Prickett is Professor of English, Australian National University.
Stephen Prickett has an academic affiliation as follows - Baylor University, University of Glasgow University of Glasgow Baylor.
Stephen Prickett has published or released items in the following series...
Reviews - What do customers think about Narrative, Religion and Science: Fundamentalism versus Irony, 1700-1999?
Mastered irony Dec 7, 2007

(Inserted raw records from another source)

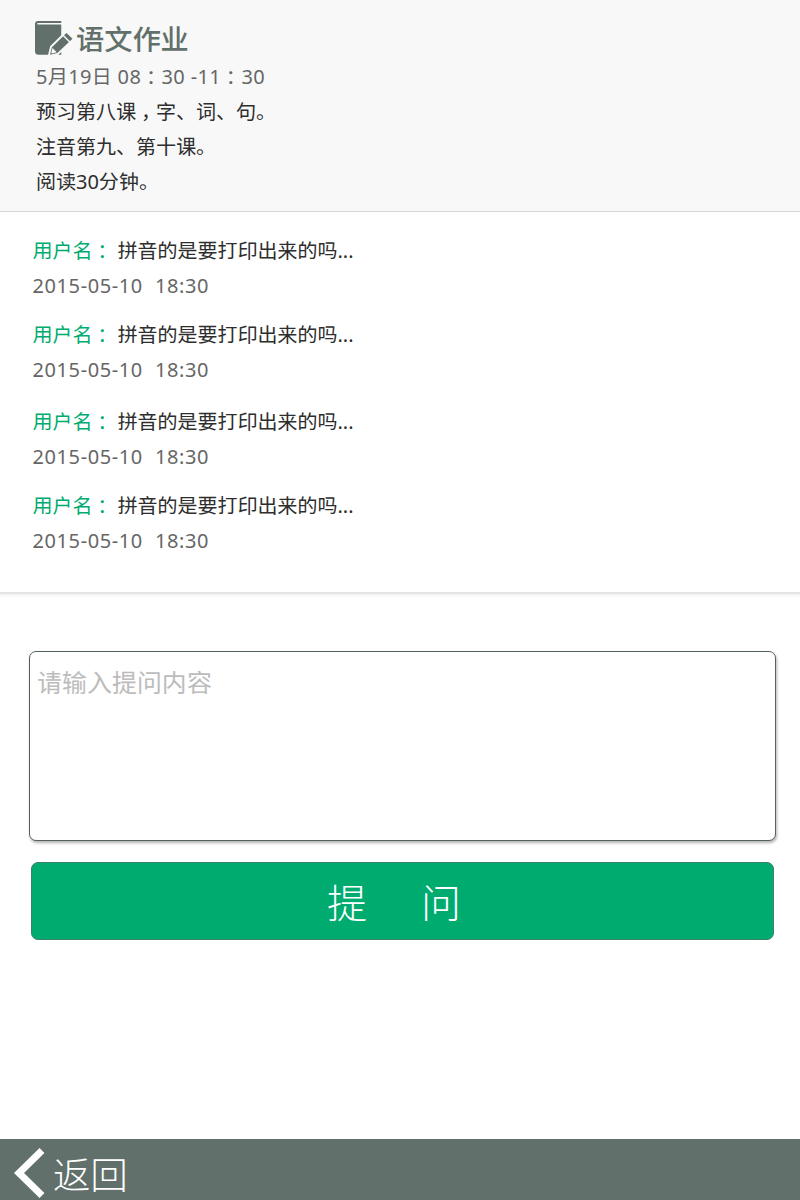
<!DOCTYPE html>
<html lang="zh-CN">
<head>
<meta charset="utf-8">
<title>语文作业</title>
<link rel="stylesheet" href="https://fonts.googleapis.com/css2?family=Noto+Sans:wght@400&amp;family=Noto+Sans+SC:wght@300;350;400;500;700&amp;display=swap">
<style>
:root {
  --page: #ffffff;
  --panel: #f8f8f8;
  --rule: #d6d6d6;
  --slate: #61706a;
  --green: #00ab70;
  --green-edge: #3b8267;
  --ink: #2e2e2e;
  --muted: #666666;
  --hint: #bcbcbc;
}
* { margin: 0; padding: 0; box-sizing: border-box; }
html, body { width: 800px; height: 1200px; overflow: hidden; background: var(--page); }
body { font: 400 20px/35px "Noto Sans", "Noto Sans SC", sans-serif; color: var(--ink); }
.screen { position: relative; width: 800px; height: 1200px; overflow: hidden; white-space: nowrap; }
.screen > * { position: absolute; }

.homework { left: 0; top: 0; width: 800px; height: 212px; background: var(--panel); border-bottom: 1px solid var(--rule); }
.homework > * { position: absolute; left: 36px; }
.homework .notebook { left: 35px; top: 21px; width: 38px; height: 34px; }
.homework h1 { left: 76px; top: 19px; font-size: 28.2px; line-height: 40px; font-weight: 500; color: var(--slate); }
.homework .time { top: 59px; color: var(--muted); letter-spacing: .35px; }
.homework .tasks { top: 94px; list-style: none; }
.mark { position: relative; left: 5px; }

.questions { left: 0; top: 212px; width: 800px; height: 382px; list-style: none; border-bottom: 2px solid #e4e4e4; box-shadow: 0 2px 2px #f3f3f3; }
.question { position: absolute; left: 32.5px; }
.question:nth-child(1) { top: 21px; }
.question:nth-child(2) { top: 105px; }
.question:nth-child(3) { top: 192px; }
.question:nth-child(4) { top: 276px; }
.question .user { display: inline-block; width: 85px; color: var(--green); }
.question time { display: block; color: var(--muted); letter-spacing: .6px; }
.question .clock { margin-left: 12px; }

.ask-box { left: 29px; top: 651px; width: 747px; height: 190px; padding: 12px 7px; border: 1px solid #56615c; border-radius: 7px; background: var(--page); box-shadow: 1px 2px 3px rgba(0, 0, 0, .3); font-size: 25px; line-height: 36px; color: var(--hint); }
.ask-button { left: 31px; top: 862px; width: 743px; height: 78px; padding-left: 295px; border: 1px solid var(--green-edge); border-radius: 7px; background: var(--green); color: var(--page); font-size: 40px; line-height: 76px; font-weight: 350; font-family: "Noto Sans SC", sans-serif; letter-spacing: 54px; text-decoration: none; overflow: hidden; }

.back-bar { left: 0; top: 1139px; width: 800px; height: 61px; background: var(--slate); color: var(--page); text-decoration: none; }
.back-bar svg { position: absolute; left: 12px; top: 7px; width: 36px; height: 54px; }
.back-bar span { position: absolute; left: 53px; top: 4px; font: 350 37.5px/60px "Noto Sans SC", sans-serif; }
</style>
</head>
<body>
<main class="screen">
  <header class="homework">
    <svg class="notebook" viewBox="28 17 30.4 27.2" aria-hidden="true">
      <path fill="var(--slate)" d="M30.4 17H49v27H30.8Q28 44 28 41.2V19.4Q28 17 30.4 17Z"/>
      <path fill="none" stroke="var(--panel)" stroke-width="1.3" stroke-linecap="round" d="M30.4 19.2H49.2"/>
      <path fill="var(--slate)" stroke="var(--panel)" stroke-width="1.5" stroke-linejoin="round" d="M53.2 25.4 59 31.2 46.2 43.4 39 45 40.8 37.6Z"/>
      <path fill="none" stroke="var(--panel)" stroke-width="1.1" d="M50.2 28.2 56 34"/>
      <path fill="var(--panel)" d="M42 38.6 45.4 42 41.6 43 41 42.3Z"/>
    </svg>
    <h1>语文作业</h1>
    <p class="time">5月19日 08<span class="mark">：</span>30 -11<span class="mark">：</span>30</p>
    <ul class="tasks">
      <li>预习第八课<span class="mark">，</span>字、词、句。</li>
      <li>注音第九、第十课。</li>
      <li>阅读30分钟。</li>
    </ul>
  </header>

  <ul class="questions">
    <li class="question"><span class="user">用户名<span class="mark">：</span></span>拼音的是要打印出来的吗...<time>2015-05-10<span class="clock">18:30</span></time></li>
    <li class="question"><span class="user">用户名<span class="mark">：</span></span>拼音的是要打印出来的吗...<time>2015-05-10<span class="clock">18:30</span></time></li>
    <li class="question"><span class="user">用户名<span class="mark">：</span></span>拼音的是要打印出来的吗...<time>2015-05-10<span class="clock">18:30</span></time></li>
    <li class="question"><span class="user">用户名<span class="mark">：</span></span>拼音的是要打印出来的吗...<time>2015-05-10<span class="clock">18:30</span></time></li>
  </ul>

  <div class="ask-box">请输入提问内容</div>
  <a class="ask-button" href="#">提问</a>

  <a class="back-bar" href="#">
    <svg viewBox="0 0 36 54" aria-hidden="true"><path fill="none" stroke="var(--page)" stroke-width="7" d="M30 4.5 7 27 30 49.5"/></svg>
    <span>返回</span>
  </a>
</main>
</body>
</html>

I would agree with the editorial reviews above, especially with regard to the book's wide range and readability. For those interested in Kierkegaard, it is worth noting that he provides a helpful comparison between SK and Richard Rorty on the issue of irony. As the title suggests, Prickett sees the world in terms of ironists and fundamentalists, and ends up placing SK in the former camp and Rorty in the latter. According to Prickett, Rorty is guilty of developing what he labels a "closed system" with "no external reality-check." He therefore finds SK's approach of "mastered irony" far more helpful. This discussion is carried on in Brad Frazier's work, and while Frazier comes to similar conclusions he is less dismissive of Rorty's contributions.